Speaking to Citi News, the Lambussie-Karni MP insisted that the government had to assure Ghanaians that the introduction is not a loss to the state.
Furthermore, Mr. Dery did not think these new Cedi notes will add any value to the cedi which has struggled to keep pace with major currencies on the international market.
“If you can go and polish our own currency at a cost to the taxpayer and you are not willing to tell us how much it costs us then that is a complete financial loss to the state.”
“Definitely it is going to cost you and me to pay for it and it doesn’t add any value to our current situation in the commercial market, the cedi to the dollar and any other currencies.”
In contrast, in announcing the new cedi notes, the governor of the Bank of Ghana said the face value of the cedi compared to the US dollar over the past 12 years had eroded due to sustained periods of high inflation and depreciation.

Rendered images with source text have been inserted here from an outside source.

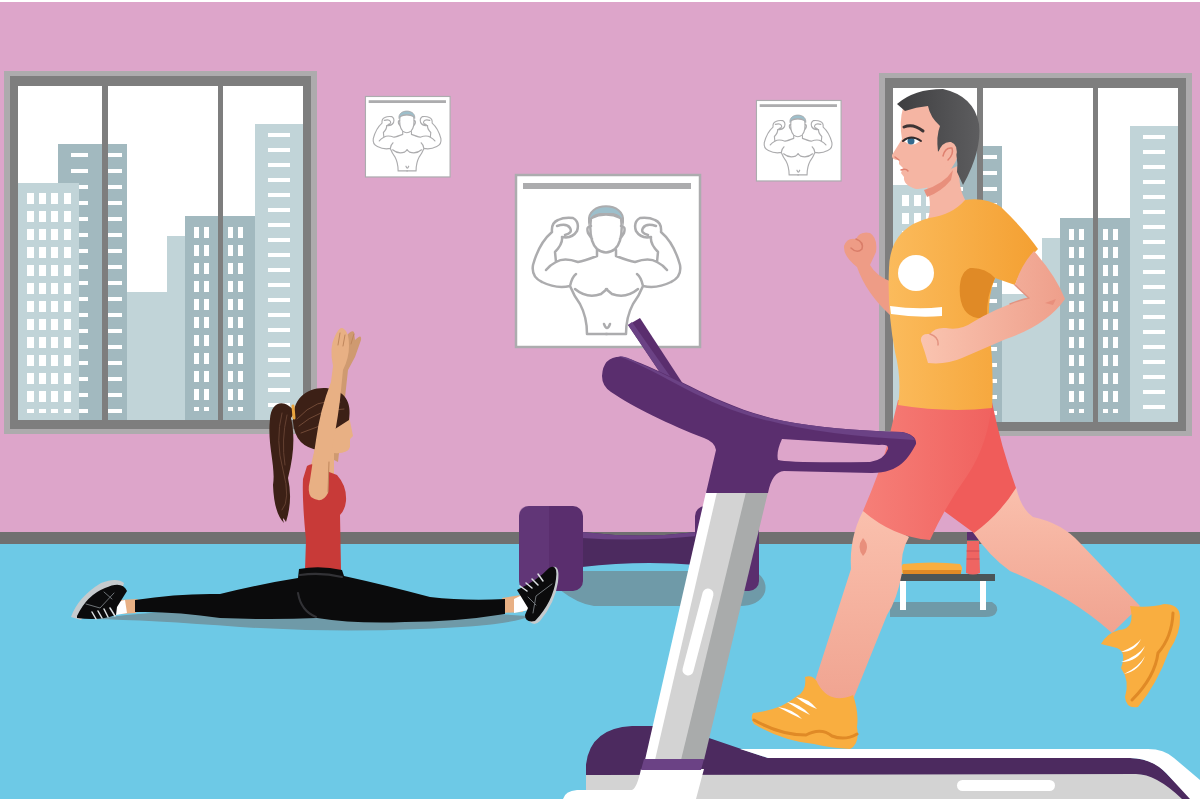
<!DOCTYPE html>
<html lang="en">
<head>
<meta charset="utf-8">
<title>Gym workout</title>
<style>
:root{--wall:#dda5ca;--floor:#6dc9e6;--base:#707070;--frame:#7e7e7e;--frame-edge:#adabad;--tower:#a2b9bf;--tower-light:#c1d4d8;--purple:#5a2e6e;--purple-light:#6b4285;--purple-dark:#4c2a5f;--shadow:#6f9aa8;--steel:#d3d3d3;--steel-dark:#a9abab;--line:#acacae;--skin:#f5b5a3;--blush:#e88f7c;--orange:#f9ae40;--orange-dark:#e08a26;--tan:#e8b084;--tan-dark:#cf9a70;--red:#c83a38;--hair:#3c2016;--black:#0b0b0c}
html,body{margin:0;height:100%;overflow:hidden;background:#fff}
svg{display:block;width:1200px;height:799px}
.wall{fill:var(--wall)}.floor{fill:var(--floor)}.base{fill:var(--base)}
.frame{fill:var(--frame)}.frame-edge{fill:var(--frame-edge)}
.tower{fill:var(--tower)}.tower-light{fill:var(--tower-light)}.white{fill:#fff}
.purple{fill:var(--purple)}.purple-light{fill:var(--purple-light)}.purple-dark{fill:var(--purple-dark)}
.shadow{fill:var(--shadow)}.steel{fill:var(--steel)}.steel-dark{fill:var(--steel-dark)}
.ink{fill:none;stroke:var(--line);stroke-width:2.5;stroke-linecap:round;stroke-linejoin:round}
.skin{fill:var(--skin)}.blush{fill:var(--blush)}
.orange{fill:var(--orange)}.orange-dark{fill:var(--orange-dark)}
.tan{fill:var(--tan)}.tan-dark{fill:var(--tan-dark)}.red{fill:var(--red)}.hair{fill:var(--hair)}.black{fill:var(--black)}
.stroke{fill:none;stroke-linecap:round;stroke-linejoin:round}
</style>
</head>
<body>
<svg viewBox="0 0 1200 799" role="img" aria-label="A woman doing the splits and a man running on a treadmill in a gym">
<defs>
  <pattern id="dashes-narrow" x="71" y="153" width="51" height="16" patternUnits="userSpaceOnUse"><path fill="#fff" d="M0 0h17v4H0zM36 0h15v4H36z"/></pattern>
  <pattern id="dashes-wide" x="268" y="133" width="40" height="15" patternUnits="userSpaceOnUse"><path fill="#fff" d="M0 0h22v4H0z"/></pattern>
  <pattern id="panes-four" x="27" y="193" width="60" height="18" patternUnits="userSpaceOnUse"><path fill="#fff" d="M0 0h7v11H0zM12 0h7v11h-7zM24 0h7v11h-7zM37 0h7v11h-7z"/></pattern>
  <pattern id="panes-pairs" x="194" y="227" width="70" height="18" patternUnits="userSpaceOnUse"><path fill="#fff" d="M0 0h5v11H0zM10 0h5v11h-5zM34 0h5v11h-5zM44 0h5v11h-5z"/></pattern>
  <linearGradient id="shirt-fill"><stop offset="0" stop-color="#fbbb5c"/><stop offset="1" stop-color="#f4a032"/></linearGradient>
  <linearGradient id="arm-fill"><stop offset="0" stop-color="#fac4b0"/><stop offset="1" stop-color="#ee9f8b"/></linearGradient>
  <linearGradient id="leg-fill" x2="0" y2="1"><stop offset="0" stop-color="#fac0ad"/><stop offset="1" stop-color="#f0a390"/></linearGradient>
  <linearGradient id="shorts-fill" x2="1"><stop offset="0" stop-color="#f67f78"/><stop offset="1" stop-color="#f0625f"/></linearGradient>
  <linearGradient id="short-hair"><stop offset="0" stop-color="#3e3e40"/><stop offset="1" stop-color="#5d5d5f"/></linearGradient>

  <g id="window">
    <rect class="frame-edge" x="4" y="71" width="313" height="363"/>
    <rect class="frame" x="10" y="76" width="301" height="353"/>
    <rect class="white" x="18" y="86" width="285" height="334"/>
    <path class="tower" d="M58 144h69v276H58z"/><path fill="url(#dashes-narrow)" d="M71 153h51v260H71z"/>
    <path class="tower-light" d="M18 183h61v237H18zM127 292h40v-56h18v184h-58z"/>
    <path fill="url(#panes-four)" d="M27 193h44v220H27z"/>
    <path class="tower" d="M185 216h70v204h-70z"/><path fill="url(#panes-pairs)" d="M194 227h50v184h-50z"/>
    <path class="tower-light" d="M255 124h48v296h-48z"/><path fill="url(#dashes-wide)" d="M268 133h22v280h-22z"/>
    <path class="frame" d="M102 86h6v334h-6zM218 86h5v334h-5z"/>
  </g>

  <g id="poster">
    <rect x="1" y="1" width="184" height="172" fill="#fff" stroke="var(--line)" stroke-width="2.5"/>
    <rect x="8" y="9" width="168" height="6" fill="var(--line)"/>
    <path class="ink" d="M76 44C74 60 77 70 82 75Q91 82 100 75C105 70 108 60 106 44Q91 37 76 44ZM76 52q-5 0-3 7l4 6M106 52q5 0 3 7l-4 6"/>
    <path d="M74 48C71 27 111 27 108 48Q105 41 98 40H85Q77 41 74 48Z" fill="#9dbfcb" stroke="var(--line)" stroke-width="2"/>
    <g id="poster-side" class="ink">
      <path d="M82 76V82Q69 87 63 88Q49 83 41 88L40 78Q48 70 47 63Q57 65 62 57Q65 48 58 44Q49 43 43 46Q36 49 37 58Q24 69 18 91Q16 103 27 108Q41 115 55 112Q59 122 65 130Q72 143 72 160H92M42 52q10-3 13 2t-5 7M41 88Q35 91 31 96M55 112Q57 103 61 100M60 115Q72 125 86 120L92 115"/>
    </g>
    <use href="#poster-side" transform="matrix(-1 0 0 1 183 0)"/>
    <path class="ink" d="M89 150q3 8 6 0"/>
  </g>
</defs>

<g id="room">
  <rect class="wall" y="2" width="1200" height="531"/>
  <rect class="base" y="532" width="1200" height="13"/>
  <rect class="floor" y="544" width="1200" height="255"/>
  <use href="#window"/>
  <use href="#window" transform="translate(875 2)"/>
  <use href="#poster" transform="translate(365 96) scale(.46 .468)"/>
  <use href="#poster" transform="translate(756 100) scale(.46 .468)"/>
  <use href="#poster" transform="translate(515 174)"/>
</g>

<g id="dumbbell">
  <path class="shadow" d="M560 571H755Q768 580 765 592Q760 606 740 606H594Q578 604 560 590Z"/>
  <path class="purple-dark" d="M582 532Q640 539 697 532V565Q640 560 582 567Z"/>
  <path class="purple-light" d="M582 532Q640 539 697 532V536Q640 542 582 538Z"/>
  <rect class="purple" x="519" y="506" width="64" height="85" rx="10"/>
  <rect class="purple" x="695" y="506" width="64" height="85" rx="10"/>
  <path class="purple-light" opacity=".4" d="M529 506h20v85h-20q-10 0-10-10v-65q0-10 10-10z"/>
</g>

<g id="bench">
  <path class="shadow" d="M890 602H992Q1000 607 996 613Q994 617 985 617H890Z"/>
  <path class="white" d="M900 580h6v30h-6zM980 580h6v30h-6z"/>
  <rect x="888" y="574" width="107" height="7" fill="#4b5558"/>
  <path class="orange" d="M903 564Q933 561 960 564Q964 569 960 574H903Q899 569 903 564Z"/>
  <path class="orange-dark" d="M903 570H961V574H903Z"/>
  <path fill="#ef6562" d="M967 541h12l1 32q-7 3-14 0z"/>
  <path class="purple" d="M967 532h12v8h-12z"/><path class="stroke" stroke="#c94d52" stroke-width="1" d="M967 551h12M967 559h12"/>
</g>

<g id="stretching-woman">
  <path class="shadow" d="M92 619Q200 605 310 610Q440 610 530 616Q510 626 420 629Q330 633 240 627Q150 620 92 619Z"/>
  <path class="tan-dark" d="M324 455L338 386L343 352L345 338Q351 329 354 332L355 340Q362 333 361 340L355 357L348 370L338 462Z"/>
  <path class="hair" d="M295 412C285 398 271 401 270 419C267 445 276 466 273 485Q274 513 284 523Q281 514 286 522Q293 500 288 478C294 455 295 435 291 418Z"/>
  <path class="stroke" stroke="#644031" stroke-width="1" d="M282 413Q275 440 283 470T282 510M287 415Q281 440 285 465"/>
  <path class="tan" d="M322 405Q345 395 350 421L353 436L350 439V447Q348 454 334 453V478H308L315 448Z"/>
  <path class="hair" d="M293 422C292 399 306 387 326 388C345 390 352 402 349 420L335 429L319 450Q295 447 293 422Z"/>
  <path class="stroke" stroke="#714936" stroke-width="1" d="M297 419Q317 397 340 402M299 426Q319 409 344 409M301 433L333 421"/>
  <path class="stroke" stroke="#eaa43d" stroke-width="3" d="M293 406L294 418"/>
  <path class="red" d="M307 466Q313 462 316 467L337 475Q347 486 346 501Q345 510 340 515L341 570H305L306 540Q302 500 303 479Z"/>
  <path class="tan" d="M310 480L316 440Q320 410 331 382L333 366Q329 347 335 336Q340 325 344 329Q349 332 349 346Q349 358 343 370L340 400Q336 432 329 462L328 493Q322 505 311 497Q307 492 310 480Z"/>
  <path class="stroke" stroke="#bf865c" stroke-width="1" d="M338 345L340 333M343 346L345 335M351 344L354 334M329 462L328 492"/>
  <path class="tan" d="M119 600L138 599L136 613L121 614ZM502 598L521 595L523 612L502 613Z"/>
  <path class="white" d="M116 602L125 600L127 613L116 615ZM514 599L526 593L529 610L514 613Z"/>
  <path class="black" d="M299 569Q320 565 342 570L344 576Q385 585 430 597Q465 601 505 599V614Q455 622 405 622Q355 624 317 618Q270 620 220 618Q174 611 135 612V600Q180 593 220 594Q260 584 298 578Z"/>
  <path class="stroke" stroke="#323236" stroke-width="2" d="M300 575Q321 572 342 577M298 593Q301 611 316 617"/>
  <g id="left-trainer">
    <path fill="#c5cbce" d="M71 617Q78 597 101 583Q117 577 124 583L122 590Q98 598 81 620Z"/>
    <path class="black" d="M77 616Q87 595 105 588Q122 580 127 591L117 607L116 615Q100 621 77 618Z"/>
    <path class="stroke" stroke="#dce0e2" stroke-width="1.5" d="M92 612l4 7M98 611l4 7M104 609l4 8M110 608l5 8"/>
    <path class="stroke" stroke="#6e7377" stroke-width="1" d="M86 604l14 4 14-15M104 592l8 7"/>
  </g>
  <g id="right-trainer">
    <path fill="#c5cbce" d="M553 567Q560 565 558 582Q555 603 540 621Q534 627 529 621L541 603Z"/>
    <path class="black" d="M517 590Q538 580 549 568Q558 563 556 579Q553 602 535 621Q525 623 525 615L528 608Z"/>
    <path class="stroke" stroke="#dce0e2" stroke-width="1.5" d="M520 586l7 5M526 583l6 5M532 579l6 6M538 574l5 7"/>
    <path class="stroke" stroke="#6e7377" stroke-width="1" d="M533 613l3-17 16-12M528 597l8 8"/>
  </g>
</g>

<g id="running-man">
  <path fill="#ee9c86" d="M890 315Q866 293 857 267Q843 256 844 246Q847 237 856 239Q860 231 870 233Q878 238 876 252L870 265Q876 276 892 282Z"/>
  <path class="stroke" stroke="#d97d69" stroke-width="1.5" d="M856 239Q864 242 862 249Q857 254 851 248"/>
  <path fill="url(#leg-fill)" d="M972 531L1016 487Q1021 509 1033 517Q1062 523 1080 543L1140 606L1112 633Q1071 596 1010 571Q990 557 972 531Z"/>
  <g id="back-shoe">
    <path class="orange" d="M1130 606Q1150 608 1164 604Q1179 604 1180 616Q1181 633 1169 651Q1157 684 1138 707Q1126 709 1125 697Q1130 681 1121 668Q1127 652 1117 648L1101 644Q1107 633 1119 630Q1136 629 1130 606Z"/>
    <path class="stroke" stroke="var(--orange-dark)" stroke-width="3" d="M1173 613Q1172 637 1158 653Q1155 677 1132 700"/>
    <path class="white" d="M1121 652Q1135 652 1141 639Q1136 646 1121 652ZM1121 662Q1138 662 1145 646Q1138 656 1121 662ZM1124 674Q1139 671 1145 656Q1139 667 1124 674Z"/>
  </g>
  <path fill="url(#leg-fill)" d="M863 511L909 537Q900 552 902 573Q897 600 887 615L850 707Q829 704 815 681L851 569Q849 538 863 511Z"/>
  <path class="blush" d="M863 538Q856 547 863 556Q871 547 863 538Z"/>
  <g id="front-shoe">
    <path class="orange" d="M805 677Q814 674 818 684Q830 705 853 695Q859 712 857 727Q860 744 850 749Q830 748 814 744Q782 741 754 724Q750 718 753 713Q781 710 797 696Q807 691 805 677Z"/>
    <path class="stroke" stroke="var(--orange-dark)" stroke-width="3" d="M754 720Q780 735 806 735Q821 727 832 736Q845 741 857 734"/>
    <path class="white" d="M778 707Q793 709 802 719Q791 714 778 707ZM787 702Q801 704 810 715Q799 710 787 702ZM796 697Q808 698 817 709Q806 705 796 697Z"/>
  </g>
  <path fill="#f05c5a" d="M960 402H992Q1001 447 1016 488Q1000 514 974 533L944 511Z"/>
  <path fill="url(#shorts-fill)" d="M898 400H992Q989 443 967 476Q946 505 930 540Q893 537 863 511Q879 474 887 446Z"/>
  <path class="skin" d="M925 180L960 165Q957 188 967 203Q949 221 928 219Q933 204 925 180Z"/>
  <path class="blush" d="M924 190Q944 184 953 170L951 180Q941 192 927 197Z"/>
  <path fill="url(#shirt-fill)" d="M929 218Q952 215 965 200Q986 197 1001 207Q1024 229 1038 249Q1023 264 1015 285L995 278Q986 300 990 335Q994 370 992 408Q947 413 898 405Q902 380 895 352Q887 310 889 268Q890 228 929 218Z"/>
  <path class="orange-dark" d="M960 296Q958 273 970 268Q985 267 995 278Q986 296 987 318Q963 321 960 296Z"/>
  <circle class="white" cx="916" cy="273" r="18"/>
  <path class="white" d="M890 306Q917 310 942 307V316Q917 318 891 314Z"/>
  <path fill="url(#arm-fill)" d="M1015 285Q1021 265 1034 251Q1056 276 1065 299Q1047 325 1006 339L962 358Q946 365 928 363Q925 352 921 341Q920 333 930 334Q935 327 946 328Q960 331 973 322Q1000 306 1029 298Z"/>
  <path class="blush" d="M1045 303L1056 299L1053 305Z"/>
  <path class="stroke" stroke="#e39380" stroke-width="1.5" d="M930 334Q939 337 938 345M1015 285L1029 298Q1020 300 1010 304"/>
  <g id="runner-head">
    <path class="skin" d="M903 108Q916 94 947 101L960 149Q957 163 947 174Q932 190 916 189Q903 185 904 177L901 173L903 168L899 164V160Q891 160 892 155L902 139Q899 122 903 108Z"/>
    <path fill="url(#short-hair)" d="M897 104Q914 89 943 89Q974 96 979 124Q982 151 963 185L957 172Q959 156 952 145Q943 144 938 152Q936 136 940 126Q930 117 928 106Q916 107 905 111Z"/>
    <path class="skin" d="M938 153Q942 141 951 142Q959 145 956 157Q952 167 941 167Z"/>
    <path class="stroke" stroke="#df806f" stroke-width="1.5" d="M943 156Q945 147 952 148Q954 154 948 160M901 170Q906 168 908 171M895 157L899 160"/>
    <path class="stroke" stroke="#3d3435" stroke-width="3" d="M904 127Q913 123 923 131"/>
    <path class="white" d="M904 141Q912 134 920 141Q912 148 904 141Z"/>
    <circle cx="911" cy="141" r="3.5" fill="#326a8e"/>
    <path class="stroke" stroke="#332b2c" stroke-width="2" d="M903 141Q911 134 921 141"/>
  </g>
</g>

<g id="treadmill">
  <path class="steel" d="M586 774H1140Q1166 777 1184 799H586Z"/>
  <path class="purple-dark" d="M586 775V765Q590 728 632 726H664L709 738L768 758H1130Q1153 759 1164 771L1192 799H1182Q1156 774 1136 774Z"/>
  <path class="white" d="M740 749H1148Q1164 749 1174 758L1200 780V799H1190L1166 773Q1151 758 1130 758H768Z"/>
  <rect class="white" x="957" y="780" width="98" height="11" rx="5.5"/>
  <path class="white" d="M641 769H704L696 799H563Q565 791 577 790H632Q637 788 641 769Z"/>
  <path class="white" d="M706 492H718L657 760H645Z"/>
  <path class="steel" d="M717 492H749L687 760H655Z"/>
  <path class="steel-dark" d="M746 492H768L704 760H681Z"/>
  <path class="purple-light" d="M644 759H704L701 770H641Z"/>
  <path class="stroke" stroke="#fff" stroke-width="11" d="M708 594L688 670"/>
  <path class="purple" d="M628 325L640 318L687 390L669 386Z"/>
  <path class="purple-light" d="M628 325L632 322L679 389L669 386Z"/>
  <path class="purple" fill-rule="evenodd" d="M602 376Q603 355 624 357C675 374 717 407 784 421Q830 430 902 432Q917 435 916 444C909 457 900 473 872 473L784 471Q772 472 768 493H706L716 450Q715 442 704 438C670 425 633 407 611 392Q602 386 602 376ZM782 439Q776 452 778 460Q788 463 870 462Q884 460 888 449Q889 444 879 445Z"/>
  <path class="purple-light" d="M618 356Q627 356 638 363C680 379 724 410 784 421Q830 430 902 432Q912 434 915 440Q822 435 770 421C705 407 665 373 618 356Z"/>
</g>
</svg>
</body>
</html>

But the BoG expects the new notes to address the deadweight burden on the economy from the past inflation and cedi depreciation.
It also said the structure of the banknotes denomination has changed resulting in a shift in demand for higher denominations.
According to the Central Bank, GH¢50 and GH¢20 notes account for about 70 percent of the total demand of notes.
“Introduction of the higher value denominations in circulation are therefore necessary to ensure customer convenience, reduction in the costs of printing and other currency management processes,” the BoG added.
The Bank of Ghana also introduced GH¢2 coins which it intends to gradually replace its lower Cedi banknotes denominations with and reduce printing costs.
In line with this, the Bank of Ghana will embark on “a vigorous campaign among road transport workers, market operators, small businesses, supermarkets, vendors and others to create avenues for the usage of the coins including develop infrastructures for coin usage.”